- [Description of the task]: For each line below that contains the string "skin", copy that line.

- [Data provided]:
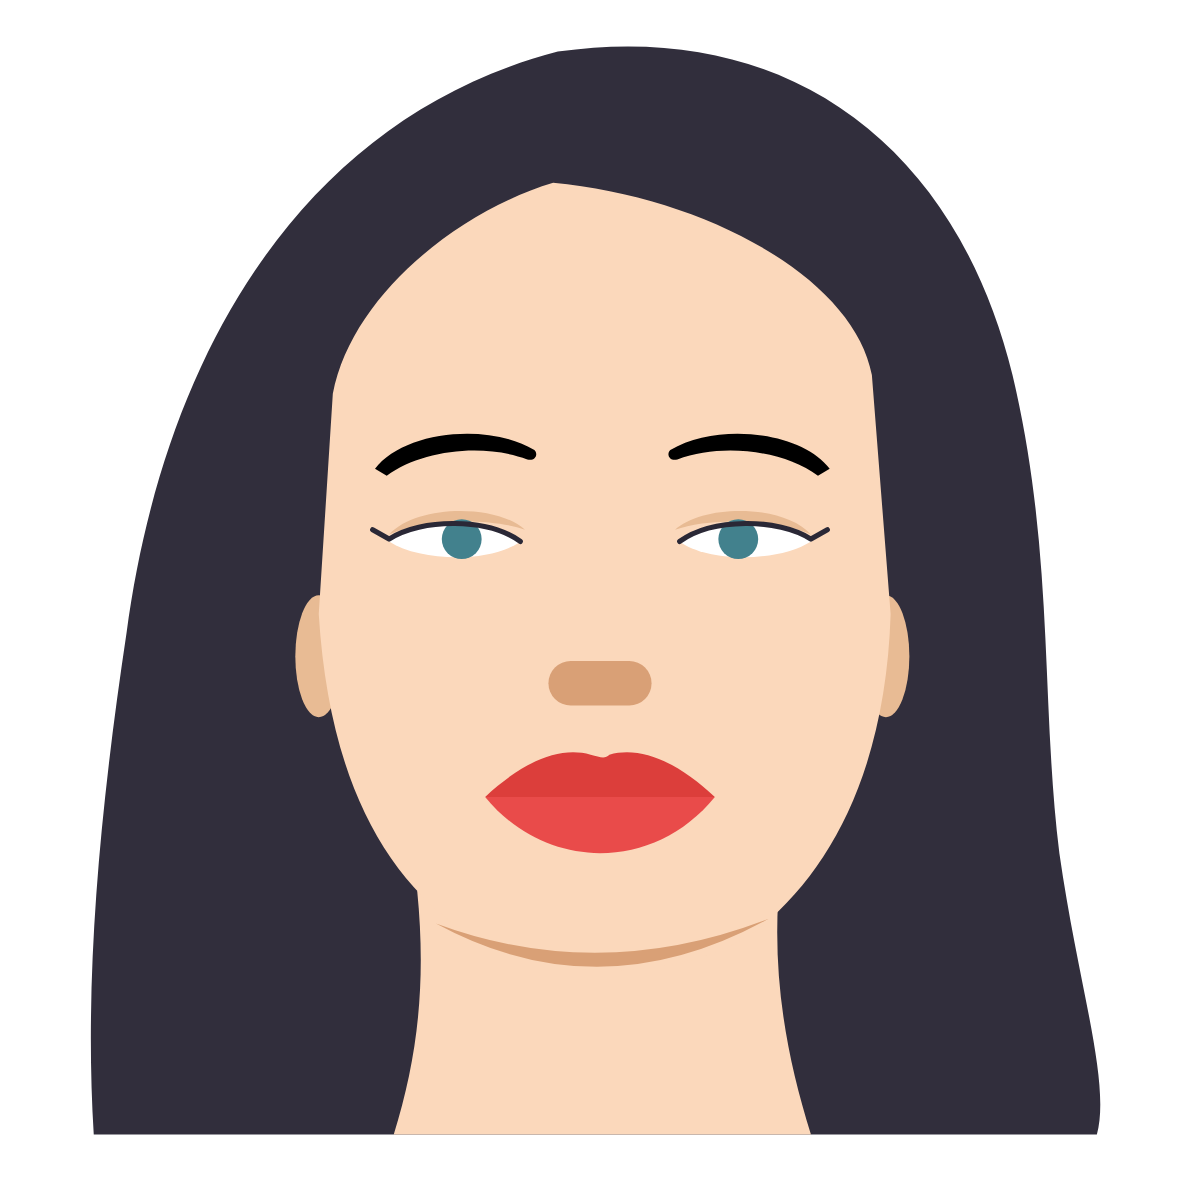
<!DOCTYPE html>
<html lang="en">
<head>
<meta charset="utf-8">
<title>Portrait Illustration</title>
<link rel="stylesheet" href="https://fonts.googleapis.com/css2?family=Inter&display=swap">
<style>
  :root {
    --paper: #ffffff;
    --hair: #312e3c;
    --skin: #fbd8bb;
    --skin-shade: #e8bb94;
    --skin-deep: #d9a076;
    --brow: #2a2836;
    --eye-white: #ffffff;
    --iris: #42818d;
    --lip-top: #dc3e3b;
    --lip-bottom: #e94b4a;
  }
  html, body {
    margin: 0;
    padding: 0;
    width: 1200px;
    height: 1200px;
    overflow: hidden;
    background: var(--paper);
    font-family: "Inter", sans-serif;
  }
  .portrait {
    display: block;
    width: 1200px;
    height: 1200px;
  }
  .hair { fill: var(--hair); }
  .skin { fill: var(--skin); }
  .ear { fill: var(--skin-shade); }
  .lid { fill: var(--skin-shade); }
  .brow { fill: var(--brow); }
  .eye-white { fill: var(--eye-white); }
  .iris { fill: var(--iris); }
  .liner { fill: none; stroke: var(--brow); stroke-width: 2.2; stroke-linecap: round; stroke-linejoin: round; }
  .nose { fill: var(--skin-deep); }
  .chin-shadow { fill: var(--skin-deep); }
  .lip-top { fill: var(--lip-top); }
  .lip-bottom { fill: var(--lip-bottom); }
</style>
</head>
<body>
<svg class="portrait" viewBox="0 0 512 512" role="img" aria-label="Flat illustration of a woman with long dark hair and red lips">
  <defs>
    <!-- eye drawn with its outer corner toward negative x -->
    <g id="eye">
      <path class="lid" d="M-30,-1 C-18,-14 16,-14 28,-3 C14,-8 -14,-8 -30,-1 Z"/>
      <path class="eye-white" d="M-30,2 C-16,-9 14,-9 26,2 C14,11 -16,11 -30,2 Z"/>
      <circle class="iris" cx="1" cy="1" r="8.5"/>
      <path class="liner" d="M26,2 C12,-8 -16,-8 -30,1 L-37,-3"/>
    </g>
    <path id="brow" d="M-36,8 C-24,-8 12,-12 32,0 C34,2 32,5 29,4 C10,-3 -16,0 -31,11 Z"/>
  </defs>

  <rect width="512" height="512" fill="var(--paper)"/>

  <path class="hair" d="M40,484 C36,420 42,350 54,270 C70,150 130,50 238,22 C336,8 408,62 432,160 C450,236 444,300 452,364 C460,420 474,462 468,484 Z"/>

  <path class="skin" d="M178,380 L332,384 C330,420 336,452 346,484 L168,484 C178,452 182,420 178,380 Z"/>

  <ellipse class="ear" cx="136" cy="280" rx="10" ry="26"/>
  <ellipse class="ear" cx="378" cy="280" rx="10" ry="26"/>

  <path class="skin" d="M236,78 C300,84 364,118 372,160 L380,262 C378,326 356,370 324,396 C292,420 228,420 196,396 C160,370 140,326 136,262 L142,168 C150,126 196,90 236,78 Z"/>

  <path class="chin-shadow" d="M186,394 Q256,432 328,392 Q256,420 186,394 Z"/>

  <use href="#brow" transform="translate(196,192)"/>
  <use href="#brow" transform="translate(318,192) scale(-1,1)"/>

  <use href="#eye" transform="translate(196,229)"/>
  <use href="#eye" transform="translate(316,229) scale(-1,1)"/>

  <rect class="nose" x="234" y="282" width="44" height="19" rx="9.5"/>

  <path class="lip-top" d="M207,340 C222,326 238,318 252,322 C256,323 258,324 260,322 C274,318 290,326 305,340 Z"/>
  <path class="lip-bottom" d="M207,340 L305,340 C292,356 274,364 256,364 C238,364 220,356 207,340 Z"/>
</svg>
</body>
</html>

- [Written reply]:
    --skin: #fbd8bb;
    --skin-shade: #e8bb94;
    --skin-deep: #d9a076;
  .skin { fill: var(--skin); }
  .ear { fill: var(--skin-shade); }
  .lid { fill: var(--skin-shade); }
  .nose { fill: var(--skin-deep); }
  .chin-shadow { fill: var(--skin-deep); }
  <path class="skin" d="M178,380 L332,384 C330,420 336,452 346,484 L168,484 C178,452 182,420 178,380 Z"/>
  <path class="skin" d="M236,78 C300,84 364,118 372,160 L380,262 C378,326 356,370 324,396 C292,420 228,420 196,396 C160,370 140,326 136,262 L142,168 C150,126 196,90 236,78 Z"/>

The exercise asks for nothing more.